:: DATASET ENTRIES

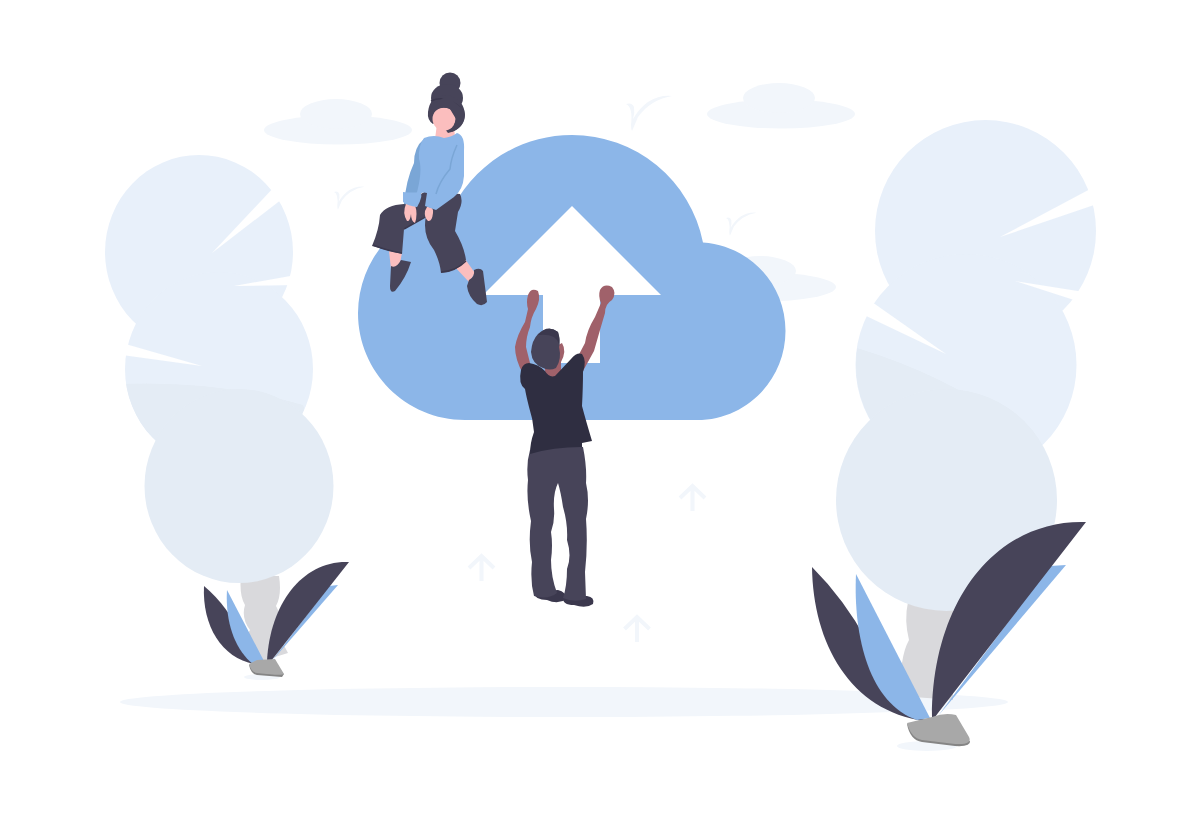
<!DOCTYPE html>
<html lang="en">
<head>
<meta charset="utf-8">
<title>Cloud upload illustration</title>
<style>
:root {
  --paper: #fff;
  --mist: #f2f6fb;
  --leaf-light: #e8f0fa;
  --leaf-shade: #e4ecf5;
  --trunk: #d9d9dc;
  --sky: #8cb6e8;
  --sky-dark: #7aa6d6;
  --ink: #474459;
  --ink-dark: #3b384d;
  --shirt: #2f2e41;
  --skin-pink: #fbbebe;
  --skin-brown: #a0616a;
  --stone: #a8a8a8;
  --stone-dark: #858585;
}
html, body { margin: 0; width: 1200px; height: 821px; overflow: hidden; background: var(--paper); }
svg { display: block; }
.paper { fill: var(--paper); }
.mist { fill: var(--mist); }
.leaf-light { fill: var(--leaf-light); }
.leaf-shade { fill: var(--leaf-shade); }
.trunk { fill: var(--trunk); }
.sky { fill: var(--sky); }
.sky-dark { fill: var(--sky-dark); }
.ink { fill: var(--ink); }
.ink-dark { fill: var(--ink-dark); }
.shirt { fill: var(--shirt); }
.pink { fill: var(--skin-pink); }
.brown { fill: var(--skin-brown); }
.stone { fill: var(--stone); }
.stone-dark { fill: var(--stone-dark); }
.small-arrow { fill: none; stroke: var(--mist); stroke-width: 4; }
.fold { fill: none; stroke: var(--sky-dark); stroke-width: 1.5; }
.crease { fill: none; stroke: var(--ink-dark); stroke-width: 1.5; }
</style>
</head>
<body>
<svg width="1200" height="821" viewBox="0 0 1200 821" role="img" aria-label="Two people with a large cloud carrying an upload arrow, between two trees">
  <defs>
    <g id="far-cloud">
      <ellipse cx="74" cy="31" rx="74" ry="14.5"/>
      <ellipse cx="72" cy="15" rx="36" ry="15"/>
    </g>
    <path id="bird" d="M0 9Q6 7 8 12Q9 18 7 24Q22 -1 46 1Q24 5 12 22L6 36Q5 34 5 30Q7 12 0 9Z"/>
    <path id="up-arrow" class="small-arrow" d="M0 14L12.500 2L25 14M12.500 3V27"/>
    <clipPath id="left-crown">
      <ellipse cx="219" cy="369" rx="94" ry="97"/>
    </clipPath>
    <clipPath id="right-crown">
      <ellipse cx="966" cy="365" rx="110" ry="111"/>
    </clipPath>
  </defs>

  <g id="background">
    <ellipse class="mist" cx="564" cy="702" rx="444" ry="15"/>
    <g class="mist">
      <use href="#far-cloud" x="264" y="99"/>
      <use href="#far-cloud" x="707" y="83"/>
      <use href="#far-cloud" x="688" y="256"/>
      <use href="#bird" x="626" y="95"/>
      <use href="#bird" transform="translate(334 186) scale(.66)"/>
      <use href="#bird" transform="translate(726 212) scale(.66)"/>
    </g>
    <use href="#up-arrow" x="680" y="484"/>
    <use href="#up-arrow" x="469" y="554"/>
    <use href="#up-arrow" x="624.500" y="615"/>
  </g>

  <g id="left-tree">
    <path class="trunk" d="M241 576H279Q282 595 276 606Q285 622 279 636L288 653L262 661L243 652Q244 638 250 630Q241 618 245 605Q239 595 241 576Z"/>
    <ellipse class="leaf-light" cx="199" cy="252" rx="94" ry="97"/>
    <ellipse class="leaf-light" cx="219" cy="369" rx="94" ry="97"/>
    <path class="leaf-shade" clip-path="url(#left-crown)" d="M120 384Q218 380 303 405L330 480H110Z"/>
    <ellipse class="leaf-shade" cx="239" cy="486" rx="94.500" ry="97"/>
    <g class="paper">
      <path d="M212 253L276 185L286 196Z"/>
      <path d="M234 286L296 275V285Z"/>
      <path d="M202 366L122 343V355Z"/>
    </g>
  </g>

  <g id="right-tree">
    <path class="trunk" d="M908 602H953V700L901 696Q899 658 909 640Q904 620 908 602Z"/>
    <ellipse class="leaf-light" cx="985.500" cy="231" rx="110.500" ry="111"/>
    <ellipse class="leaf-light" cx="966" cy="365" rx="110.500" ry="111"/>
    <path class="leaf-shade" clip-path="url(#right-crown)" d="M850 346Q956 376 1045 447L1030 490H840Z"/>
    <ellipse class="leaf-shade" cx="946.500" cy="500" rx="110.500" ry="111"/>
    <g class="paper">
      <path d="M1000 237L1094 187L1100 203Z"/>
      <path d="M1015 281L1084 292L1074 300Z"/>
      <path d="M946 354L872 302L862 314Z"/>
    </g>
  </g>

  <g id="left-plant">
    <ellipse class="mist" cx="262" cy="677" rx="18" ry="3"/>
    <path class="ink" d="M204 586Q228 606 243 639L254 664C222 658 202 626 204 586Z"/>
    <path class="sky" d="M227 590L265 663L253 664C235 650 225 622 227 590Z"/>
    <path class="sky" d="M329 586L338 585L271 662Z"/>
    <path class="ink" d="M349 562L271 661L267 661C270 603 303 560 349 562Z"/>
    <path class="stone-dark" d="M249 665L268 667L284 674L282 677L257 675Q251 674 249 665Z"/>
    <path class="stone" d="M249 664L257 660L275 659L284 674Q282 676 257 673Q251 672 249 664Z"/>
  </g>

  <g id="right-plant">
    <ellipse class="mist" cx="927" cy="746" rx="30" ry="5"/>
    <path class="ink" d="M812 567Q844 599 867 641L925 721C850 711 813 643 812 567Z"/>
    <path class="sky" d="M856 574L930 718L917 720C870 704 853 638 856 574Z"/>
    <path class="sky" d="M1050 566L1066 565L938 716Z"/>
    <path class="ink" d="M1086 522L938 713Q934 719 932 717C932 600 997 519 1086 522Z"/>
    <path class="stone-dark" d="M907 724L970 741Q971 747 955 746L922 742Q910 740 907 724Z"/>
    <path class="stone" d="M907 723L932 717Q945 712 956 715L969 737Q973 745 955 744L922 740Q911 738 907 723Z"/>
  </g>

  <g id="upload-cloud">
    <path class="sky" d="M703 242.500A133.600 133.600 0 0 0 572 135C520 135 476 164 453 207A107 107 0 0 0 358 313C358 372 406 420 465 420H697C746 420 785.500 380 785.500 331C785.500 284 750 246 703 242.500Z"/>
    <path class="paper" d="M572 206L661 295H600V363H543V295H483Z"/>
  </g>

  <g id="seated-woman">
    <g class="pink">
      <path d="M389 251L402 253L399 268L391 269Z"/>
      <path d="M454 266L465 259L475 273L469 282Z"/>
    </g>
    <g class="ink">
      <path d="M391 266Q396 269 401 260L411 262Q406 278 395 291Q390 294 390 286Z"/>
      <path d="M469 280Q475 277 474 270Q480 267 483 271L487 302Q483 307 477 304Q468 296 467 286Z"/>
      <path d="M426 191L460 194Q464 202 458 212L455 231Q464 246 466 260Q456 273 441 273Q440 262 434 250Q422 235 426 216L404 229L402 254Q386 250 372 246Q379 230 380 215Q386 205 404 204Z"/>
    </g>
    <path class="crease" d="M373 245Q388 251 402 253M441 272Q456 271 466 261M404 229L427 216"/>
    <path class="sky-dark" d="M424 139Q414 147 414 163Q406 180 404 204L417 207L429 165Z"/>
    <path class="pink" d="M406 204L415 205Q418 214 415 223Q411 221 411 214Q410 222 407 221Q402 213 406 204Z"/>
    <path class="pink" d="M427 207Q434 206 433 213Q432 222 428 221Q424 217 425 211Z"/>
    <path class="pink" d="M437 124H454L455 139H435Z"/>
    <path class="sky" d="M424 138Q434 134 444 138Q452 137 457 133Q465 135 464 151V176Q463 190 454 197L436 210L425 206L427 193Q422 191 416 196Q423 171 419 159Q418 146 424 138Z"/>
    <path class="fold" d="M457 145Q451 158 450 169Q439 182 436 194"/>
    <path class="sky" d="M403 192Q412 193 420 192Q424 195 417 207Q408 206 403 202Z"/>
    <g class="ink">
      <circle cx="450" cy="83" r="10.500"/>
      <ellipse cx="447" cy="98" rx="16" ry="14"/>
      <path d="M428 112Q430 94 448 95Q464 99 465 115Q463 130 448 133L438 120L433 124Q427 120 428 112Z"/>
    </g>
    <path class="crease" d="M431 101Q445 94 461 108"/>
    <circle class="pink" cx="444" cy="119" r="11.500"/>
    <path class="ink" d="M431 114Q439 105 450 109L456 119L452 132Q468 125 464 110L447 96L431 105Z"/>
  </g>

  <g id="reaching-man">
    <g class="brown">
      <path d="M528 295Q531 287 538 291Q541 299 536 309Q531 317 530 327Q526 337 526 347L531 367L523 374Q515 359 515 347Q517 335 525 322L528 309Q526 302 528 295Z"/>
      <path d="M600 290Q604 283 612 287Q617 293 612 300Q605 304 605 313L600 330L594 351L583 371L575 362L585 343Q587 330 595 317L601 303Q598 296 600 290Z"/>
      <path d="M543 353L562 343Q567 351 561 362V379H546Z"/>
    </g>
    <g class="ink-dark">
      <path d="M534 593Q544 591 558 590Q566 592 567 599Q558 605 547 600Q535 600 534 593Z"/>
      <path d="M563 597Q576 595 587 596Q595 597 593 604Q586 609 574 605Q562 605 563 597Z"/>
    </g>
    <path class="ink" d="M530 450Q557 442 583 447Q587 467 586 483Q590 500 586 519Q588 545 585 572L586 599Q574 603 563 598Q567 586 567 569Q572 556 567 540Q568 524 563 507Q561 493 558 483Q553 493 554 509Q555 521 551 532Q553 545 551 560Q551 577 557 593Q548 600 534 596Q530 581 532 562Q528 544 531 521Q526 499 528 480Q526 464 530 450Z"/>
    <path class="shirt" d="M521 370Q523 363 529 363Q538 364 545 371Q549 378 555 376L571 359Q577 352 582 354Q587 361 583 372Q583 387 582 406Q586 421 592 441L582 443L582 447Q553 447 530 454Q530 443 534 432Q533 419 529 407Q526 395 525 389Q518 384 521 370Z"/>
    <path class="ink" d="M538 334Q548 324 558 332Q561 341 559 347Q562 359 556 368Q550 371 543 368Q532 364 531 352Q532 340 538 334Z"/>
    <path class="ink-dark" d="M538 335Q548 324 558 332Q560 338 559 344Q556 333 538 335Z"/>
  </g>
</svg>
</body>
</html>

::::

WORK ITEM>
Above are some lines. Repeat exactly, and only, those from the line that has "--stone-dark: #858585;" through the line that has "14L12.500 2L25 14M12.500".

SOLUTION>
  --stone-dark: #858585;
}
html, body { margin: 0; width: 1200px; height: 821px; overflow: hidden; background: var(--paper); }
svg { display: block; }
.paper { fill: var(--paper); }
.mist { fill: var(--mist); }
.leaf-light { fill: var(--leaf-light); }
.leaf-shade { fill: var(--leaf-shade); }
.trunk { fill: var(--trunk); }
.sky { fill: var(--sky); }
.sky-dark { fill: var(--sky-dark); }
.ink { fill: var(--ink); }
.ink-dark { fill: var(--ink-dark); }
.shirt { fill: var(--shirt); }
.pink { fill: var(--skin-pink); }
.brown { fill: var(--skin-brown); }
.stone { fill: var(--stone); }
.stone-dark { fill: var(--stone-dark); }
.small-arrow { fill: none; stroke: var(--mist); stroke-width: 4; }
.fold { fill: none; stroke: var(--sky-dark); stroke-width: 1.5; }
.crease { fill: none; stroke: var(--ink-dark); stroke-width: 1.5; }
</style>
</head>
<body>
<svg width="1200" height="821" viewBox="0 0 1200 821" role="img" aria-label="Two people with a large cloud carrying an upload arrow, between two trees">
  <defs>
    <g id="far-cloud">
      <ellipse cx="74" cy="31" rx="74" ry="14.5"/>
      <ellipse cx="72" cy="15" rx="36" ry="15"/>
    </g>
    <path id="bird" d="M0 9Q6 7 8 12Q9 18 7 24Q22 -1 46 1Q24 5 12 22L6 36Q5 34 5 30Q7 12 0 9Z"/>
    <path id="up-arrow" class="small-arrow" d="M0 14L12.500 2L25 14M12.500 3V27"/>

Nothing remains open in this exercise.